Podcasts: sounds like a revolution
Nov 05, 2019
Go back just ten years, utter the word ‘podcast’ and you’d have been greeted with a blank, confused stare. But mention it now and you’ll have a queue of people telling you what they’re listening to, what you should be listening to and why podcasts are the future. This audio phenomenon has taken the world by storm, with 12.5% of Brits and 32% of Americans tuning in to an episode every week. And by recent calculations, there’s a virtual library of over 29 million to choose from. So let’s cut through the noise, find out what’s behind this meteoric rise, and see what it means for the future of audio.
Much of the podcast boom can be put down to the millennial generation and the shifting nature of how they consume entertainment.

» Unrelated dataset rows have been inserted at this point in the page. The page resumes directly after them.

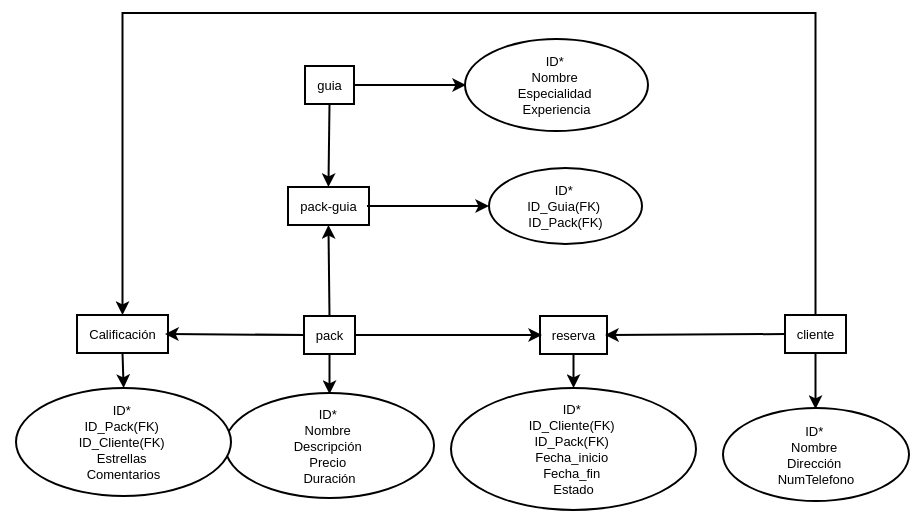
<!DOCTYPE html>
<html lang="es">
<head>
<meta charset="utf-8">
<title>Diagrama entidad-relación</title>
<style>
  :root { --ink: #000; --paper: #fff; }
  * { box-sizing: border-box; margin: 0; }
  html, body { overflow: hidden; background: var(--paper); }
  .diagram {
    position: relative; width: 924px; height: 524px; overflow: hidden;
    background: var(--paper); color: var(--ink);
    font: 13px/16px "Liberation Sans", Arial, sans-serif;
    text-align: center;
  }
  .entity, .attributes {
    position: absolute; display: flex; flex-direction: column;
    align-items: center; justify-content: center;
    padding-top: 2px; white-space: nowrap;
    border: 2px solid var(--ink); background: var(--paper);
  }
  .entity { height: 40px; }
  .attributes { border-radius: 50%; }

  .guia { left: 304px; top: 65px; width: 51px; }
  .pack-guia { left: 287px; top: 186px; width: 83px; }
  .calificacion { left: 76px; top: 314px; width: 93px; }
  .pack { left: 303px; top: 315px; width: 53px; }
  .reserva { left: 539px; top: 315px; width: 69px; }
  .cliente { left: 784px; top: 314px; width: 63px; }

  .guia-attributes { left: 464px; top: 38px; width: 185px; height: 94px; }
  .pack-guia-attributes { left: 488px; top: 167px; width: 155px; height: 78px; }
  .pack-attributes { left: 224px; top: 392px; width: 211px; height: 107px; }
  .calificacion-attributes { left: 15px; top: 387px; width: 217px; height: 110px; }
  .reserva-attributes { left: 450px; top: 387px; width: 247px; height: 124px; }
  .cliente-attributes { left: 722px; top: 407px; width: 188px; height: 95px; }

  .connectors { position: absolute; left: 0; top: 0; }
  .connectors .links { fill: none; stroke: var(--ink); stroke-width: 2; }
  .connectors marker path { fill: var(--ink); }
</style>
</head>
<body>
<main class="diagram">
  <div class="attributes guia-attributes"><span>ID*&nbsp;</span><span>Nombre&nbsp;</span><span>Especialidad&nbsp;</span><span>Experiencia</span></div>
  <div class="attributes pack-guia-attributes"><span>ID*&nbsp;</span><span>ID_Guia(FK)&nbsp;</span><span>ID_Pack(FK)</span></div>
  <div class="attributes pack-attributes"><span>ID*&nbsp;</span><span>Nombre&nbsp;</span><span>Descripción&nbsp;</span><span>Precio&nbsp;</span><span>Duración</span></div>
  <div class="attributes calificacion-attributes"><span>ID*&nbsp;</span><span>ID_Pack(FK)&nbsp;</span><span>ID_Cliente(FK)&nbsp;</span><span>Estrellas&nbsp;</span><span>Comentarios</span></div>
  <div class="attributes reserva-attributes"><span>ID*&nbsp;</span><span>ID_Cliente(FK)&nbsp;</span><span>ID_Pack(FK)&nbsp;</span><span>Fecha_inicio&nbsp;</span><span>Fecha_fin&nbsp;</span><span>Estado</span></div>
  <div class="attributes cliente-attributes"><span>ID*&nbsp;</span><span>Nombre&nbsp;</span><span>Dirección&nbsp;</span><span>NumTelefono</span></div>

  <div class="entity guia">guia</div>
  <div class="entity pack-guia">pack-guia</div>
  <div class="entity calificacion">Calificación</div>
  <div class="entity pack">pack</div>
  <div class="entity reserva">reserva</div>
  <div class="entity cliente">cliente</div>

  <svg class="connectors" width="924" height="524" viewBox="0 0 924 524" aria-hidden="true">
    <defs>
      <marker id="arrow" markerUnits="userSpaceOnUse" markerWidth="14" markerHeight="14" refX="10" refY="7" orient="auto">
        <path d="M0 0L14 7L0 14L3.5 7Z"/>
      </marker>
    </defs>
    <g class="links">
      <path d="M353 85H462" marker-end="url(#arrow)"/>
      <path d="M329.5 104L328.5 183" marker-end="url(#arrow)"/>
      <path d="M367 206H485" marker-end="url(#arrow)"/>
      <path d="M329.5 316L328.5 229" marker-end="url(#arrow)"/>
      <path d="M305 335L169 334" marker-end="url(#arrow)"/>
      <path d="M354 335H538" marker-end="url(#arrow)"/>
      <path d="M786 334L609 335" marker-end="url(#arrow)"/>
      <path d="M815.5 315V13H122.5V311" marker-end="url(#arrow)"/>
      <path d="M122.5 353L123.5 384" marker-end="url(#arrow)"/>
      <path d="M329.5 354V390" marker-end="url(#arrow)"/>
      <path d="M573.5 354V384" marker-end="url(#arrow)"/>
      <path d="M815.5 353V405" marker-end="url(#arrow)"/>
    </g>
  </svg>
</main>
</body>
</html>
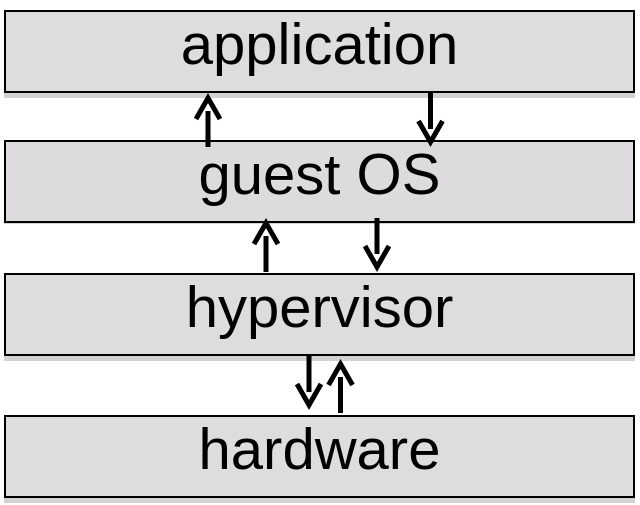
<!DOCTYPE html>
<html lang="en">
<head>
<meta charset="utf-8">
<title>Virtualization layers</title>
<style>
:root {
  --paper: #ffffff;
  --ink: #000000;
  --layer: #dddddd;
  --layer-guest: #dddbdd;
  --shadow: #d2d2d2;
}
* { box-sizing: border-box; }
html, body { margin: 0; overflow: hidden; background: var(--paper); }
.stack {
  display: flex;
  flex-direction: column;
  width: 640px;
  height: 505px;
  padding: 10px 5px 0 4px;
  overflow: hidden;
  color: var(--ink);
  font: 58px/64px "Liberation Sans", Arial, sans-serif;
}
.layer {
  flex: none;
  height: 83px;
  border: 2px solid var(--ink);
  background: var(--layer);
  box-shadow: 0 5px 0 var(--shadow);
  text-align: center;
}
.guest { background: var(--layer-guest); box-shadow: 0 1px 0 var(--shadow); }
.exchange {
  flex: none;
  display: block;
  position: relative;
  width: 631px;
  overflow: visible;
  fill: none;
  stroke: var(--ink);
  stroke-width: 5;
  stroke-miterlimit: 8;
}
</style>
</head>
<body>
<main class="stack">
  <div class="layer">application</div>
  <svg class="exchange" height="47" viewBox="4 93 631 47" aria-hidden="true">
    <defs>
      <g id="arrow-up">
        <path d="M-12 21 0 0 12 21"/>
        <path d="M0 13V49"/>
      </g>
      <g id="arrow-down">
        <path d="M-12 -21 0 0 12 -21"/>
        <path d="M0 -13V-49"/>
      </g>
    </defs>
    <use href="#arrow-up" x="208" y="98"/>
    <use href="#arrow-down" x="430.5" y="142"/>
  </svg>
  <div class="layer guest">guest OS</div>
  <svg class="exchange" height="50" viewBox="4 223 631 50" aria-hidden="true">
    <use href="#arrow-up" x="266" y="223"/>
    <use href="#arrow-down" x="377" y="267"/>
  </svg>
  <div class="layer">hypervisor</div>
  <svg class="exchange" height="59" viewBox="4 356 631 59" aria-hidden="true">
    <use href="#arrow-down" x="309" y="405"/>
    <use href="#arrow-up" x="340.5" y="364"/>
  </svg>
  <div class="layer">hardware</div>
</main>
</body>
</html>
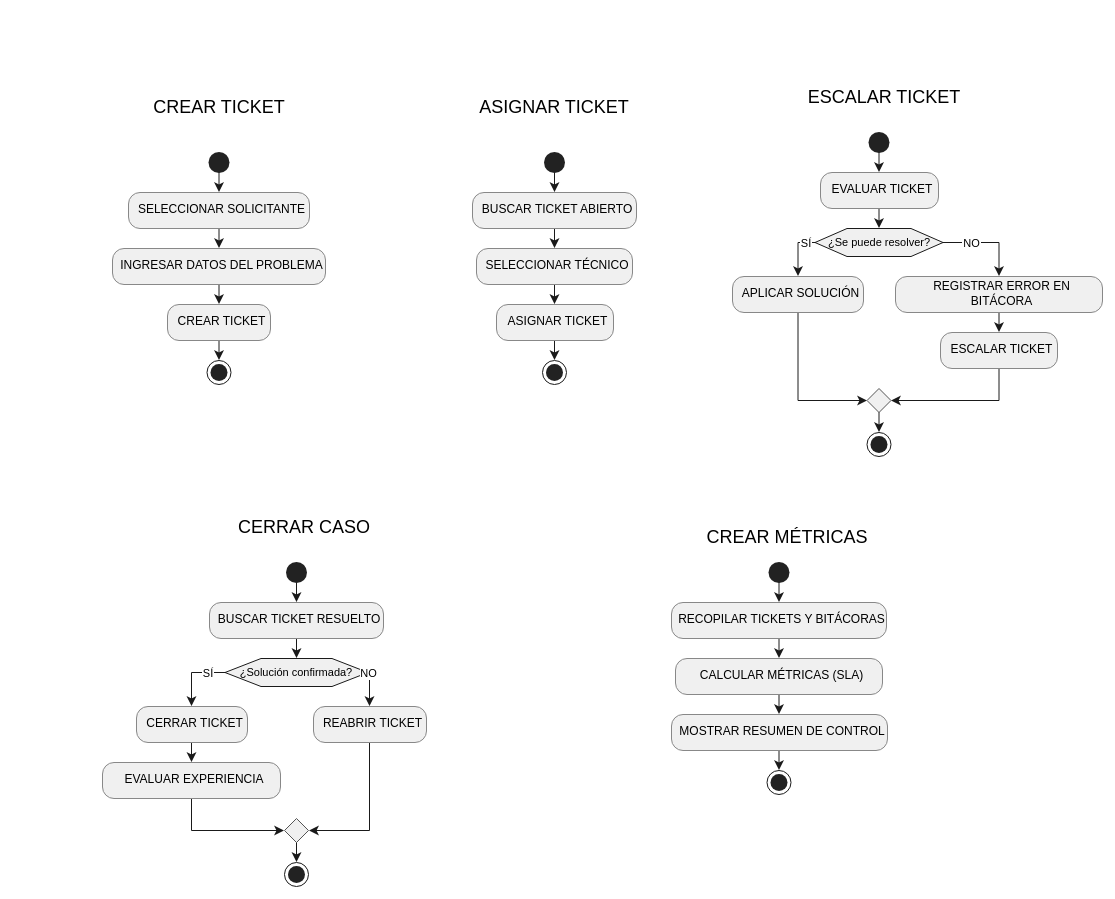
<!DOCTYPE html>
<html lang="es">
<head>
<meta charset="utf-8">
<title>Diagramas de actividad: tickets</title>
<style>
:root {
  --paper: #ffffff;
  --ink: #000000;
  --line: #1a1a1a;
  --dot: #222222;
  --node-fill: #f0f0f0;
  --node-edge: #888888;
}
* { box-sizing: border-box; margin: 0; padding: 0; }
html, body { width: 1115px; height: 899px; overflow: hidden; background: var(--paper); }
.board {
  position: relative; width: 1115px; height: 899px; overflow: hidden;
  color: var(--ink); font: 12px/15px "Liberation Sans", Arial, sans-serif;
}
.connectors { position: absolute; left: 0; top: 0; display: block; }
.wire { fill: none; stroke: var(--line); stroke-width: 1; }
.head { fill: var(--line); }
.start { fill: var(--dot); }
.ring { fill: var(--paper); stroke: var(--line); }
.choice { fill: var(--node-fill); stroke: var(--line); }
.merge { fill: var(--node-fill); stroke: #555555; }
.title, .step, .question, .branch {
  position: absolute; left: var(--x); top: var(--y);
  display: flex; align-items: center; justify-content: center;
  text-align: center; white-space: nowrap;
}
.title { width: 240px; height: 22px; margin-left: -120px; font-size: 18px; line-height: 22px; font-weight: 400; }
.step {
  width: var(--w); height: 37px; padding: 0 0 2px 5px;
  background: var(--node-fill); border: 1px solid var(--node-edge); border-radius: 12px;
}
.question { width: 130px; height: 14px; margin-left: -65px; font-size: 11px; line-height: 14px; }
.branch { width: var(--w); height: 14px; background: var(--paper); font-size: 11px; line-height: 14px; }
</style>
</head>
<body>
<main class="board">
  <svg class="connectors" width="1115" height="899" viewBox="0 0 1115 899" aria-hidden="true">
    <defs>
      <path id="arrow" class="head" d="M0 0L-5 -10L0 -7.5L5 -10Z"/>
      <g id="drop"><path class="wire" d="M0 -20V-7"/><use href="#arrow"/></g>
      <circle id="start" class="start" r="10.5"/>
      <g id="end"><circle class="ring" r="12"/><circle class="start" r="8.5"/></g>
      <path id="merge" class="merge" d="M0 -12L12 0L0 12L-12 0Z"/>
    </defs>

    <g id="crear-ticket-flujo">
      <use href="#drop" x="219" y="192"/><use href="#drop" x="219" y="248"/>
      <use href="#drop" x="219" y="304"/><use href="#drop" x="219" y="360"/>
      <use href="#start" x="219" y="162.5"/><use href="#end" x="219" y="372.5"/>
    </g>

    <g id="asignar-ticket-flujo">
      <use href="#drop" x="554.5" y="192"/><use href="#drop" x="554.5" y="248"/>
      <use href="#drop" x="554.5" y="304"/><use href="#drop" x="554.5" y="360"/>
      <use href="#start" x="554.5" y="162.5"/><use href="#end" x="554.5" y="372.5"/>
    </g>

    <g id="escalar-ticket-flujo">
      <use href="#drop" x="879" y="172"/><use href="#drop" x="879" y="228"/>
      <path class="wire" d="M815 242.5H798V269M943 242.5H999V269M798 312V400.5H860M999 368V400.5H898"/>
      <use href="#arrow" x="798" y="276"/><use href="#arrow" x="999" y="276"/>
      <use href="#drop" x="999" y="332"/>
      <use href="#arrow" transform="translate(867 400.5) rotate(-90)"/>
      <use href="#arrow" transform="translate(891 400.5) rotate(90)"/>
      <use href="#drop" x="879" y="432"/>
      <polygon class="choice" points="815,242.5 847,228.5 911,228.5 943,242.5 911,256.5 847,256.5"/>
      <use href="#merge" x="879" y="400.5"/>
      <use href="#start" x="879" y="142.5"/><use href="#end" x="879" y="444.5"/>
    </g>

    <g id="cerrar-caso-flujo">
      <use href="#drop" x="296.5" y="602"/><use href="#drop" x="296.5" y="658"/>
      <path class="wire" d="M225 672.5H191.5V699M369.5 672.5V699M191.5 798V830.5H278M369.5 742V830.5H315"/>
      <use href="#arrow" x="191.5" y="706"/><use href="#arrow" x="369.5" y="706"/>
      <use href="#drop" x="191.5" y="762"/>
      <use href="#arrow" transform="translate(284 830.5) rotate(-90)"/>
      <use href="#arrow" transform="translate(309 830.5) rotate(90)"/>
      <use href="#drop" x="296.5" y="862"/>
      <polygon class="choice" points="225,672.5 261,658.5 332,658.5 368,672.5 332,686.5 261,686.5"/>
      <use href="#merge" x="296.5" y="830.5"/>
      <use href="#start" x="296.5" y="572.5"/><use href="#end" x="296.5" y="874.5"/>
    </g>

    <g id="crear-metricas-flujo">
      <use href="#drop" x="779" y="602"/><use href="#drop" x="779" y="658"/>
      <use href="#drop" x="779" y="714"/><use href="#drop" x="779" y="770"/>
      <use href="#start" x="779" y="572.5"/><use href="#end" x="779" y="782.5"/>
    </g>
  </svg>

  <section>
    <h2 class="title" style="--x:219px;--y:96px">CREAR TICKET</h2>
    <p class="step" style="--x:128px;--y:192px;--w:182px">SELECCIONAR SOLICITANTE</p>
    <p class="step" style="--x:112px;--y:248px;--w:214px">INGRESAR DATOS DEL PROBLEMA</p>
    <p class="step" style="--x:167px;--y:304px;--w:104px">CREAR TICKET</p>
  </section>

  <section>
    <h2 class="title" style="--x:554px;--y:96px">ASIGNAR TICKET</h2>
    <p class="step" style="--x:472px;--y:192px;--w:165px">BUSCAR TICKET ABIERTO</p>
    <p class="step" style="--x:476px;--y:248px;--w:157px">SELECCIONAR TÉCNICO</p>
    <p class="step" style="--x:496px;--y:304px;--w:118px">ASIGNAR TICKET</p>
  </section>

  <section>
    <h2 class="title" style="--x:884px;--y:86px">ESCALAR TICKET</h2>
    <p class="step" style="--x:820px;--y:172px;--w:119px">EVALUAR TICKET</p>
    <p class="question" style="--x:879px;--y:235px">¿Se puede resolver?</p>
    <p class="branch" style="--x:800px;--y:236px;--w:12px">SÍ</p>
    <p class="branch" style="--x:962px;--y:236px;--w:19px">NO</p>
    <p class="step" style="--x:732px;--y:276px;--w:132px">APLICAR SOLUCIÓN</p>
    <p class="step" style="--x:895px;--y:276px;--w:208px">REGISTRAR ERROR EN<br>BITÁCORA</p>
    <p class="step" style="--x:940px;--y:332px;--w:118px">ESCALAR TICKET</p>
  </section>

  <section>
    <h2 class="title" style="--x:304px;--y:516px">CERRAR CASO</h2>
    <p class="step" style="--x:209px;--y:602px;--w:175px">BUSCAR TICKET RESUELTO</p>
    <p class="question" style="--x:296px;--y:665px">¿Solución confirmada?</p>
    <p class="branch" style="--x:202px;--y:666px;--w:12px">SÍ</p>
    <p class="branch" style="--x:360px;--y:666px;--w:17px">NO</p>
    <p class="step" style="--x:136px;--y:706px;--w:112px">CERRAR TICKET</p>
    <p class="step" style="--x:313px;--y:706px;--w:114px">REABRIR TICKET</p>
    <p class="step" style="--x:102px;--y:762px;--w:179px">EVALUAR EXPERIENCIA</p>
  </section>

  <section>
    <h2 class="title" style="--x:787px;--y:526px">CREAR MÉTRICAS</h2>
    <p class="step" style="--x:671px;--y:602px;--w:216px">RECOPILAR TICKETS Y BITÁCORAS</p>
    <p class="step" style="--x:675px;--y:658px;--w:208px">CALCULAR MÉTRICAS (SLA)</p>
    <p class="step" style="--x:671px;--y:714px;--w:217px">MOSTRAR RESUMEN DE CONTROL</p>
  </section>
</main>
</body>
</html>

Where their parents turned to David Letterman and other late night talk shows for light comedy and guest interviews, the younger generation have Joe Rogan and 2 Dope Queens. Where once people pored through encyclopaedias for niche facts and explanations, now you need only listen to the ‘Stuff You Should Know’ series. And for every political, sports or health itch, you can find the perfect podcast to scratch it. In fact, the sheer number of topics covered means there’s a supplement for almost every aspect of our daily lives. But it’s more than simply increased availability, the beauty of the podcast lies in the interactive audio element – it’s something you can easily digest on the commute, in the kitchen or anywhere you are.
It would be easy to assume that, with everyone locked into a new audio journey, traditional methods of entertainment such as TV were being left to gather dust. But there’s a new genre of podcast growing in popularity that puts paid to this theory – the TV show companion. HBO’s hit series Chernobyl capitalised on the appetite for their show by creating an audio accompaniment. They knew the series was built on a vastly interesting topic, and tapped into the idea that the only activity people enjoy more than watching their favourite show is talking about it. With a team of producers, researchers, writers and hosts working together, they racked up over 6.5 million downloads to accompany their 9 million viewers, as of June this year.
As well as sounding out ready-made TV audiences, there are also podcasts that flip the script and spawn TV adaptions of their own. Take Lore, for example – this is a podcast that weaves folklore and dark events from centuries gone by with the kind of haunting tales usually recounted by a torch lit face by campfire. And it has gained such a following that in 2017 Amazon brought those chilling stories to the small screen. More recently, Bravo transformed the investigative true-crime audio series, Dirty John, into an equally popular TV show of the same name starring Eric Bana and Connie Britton.
And then there’s Homecoming, a podcast that forgoes the non-fiction and true crime trend completely in order to tell a new story. Released in 2016, it features the voices of David Schwimmer, Amy Sedaris and Oscar Isaac to tell a fresh but mysterious tale of a caseworker involved in an experimental program to help re-assimilate ex-soldiers. Two years and many downloads later, Amazon saw the potential and made it into a visual critical hit starring Julia Roberts, and a second season is currently in production.
One big takeaway here is that audio is no longer being drowned out by visuals or seen as secondary. Instead, the opposite seems to be the case, with podcasts leading not just the audio, but the, entertainment revolution. They’re contributing to an emerging medium that grows in influence and gets louder every single day, while helping to inspire and lift what we think of as more traditional methods of entertainment like TV. This is largely down to their flexibility, fitting seamlessly into our hectic, modern-day schedules. But more fascinatingly, it’s because they breathe new life into civilisation’s oldest form of entertainment… storytelling.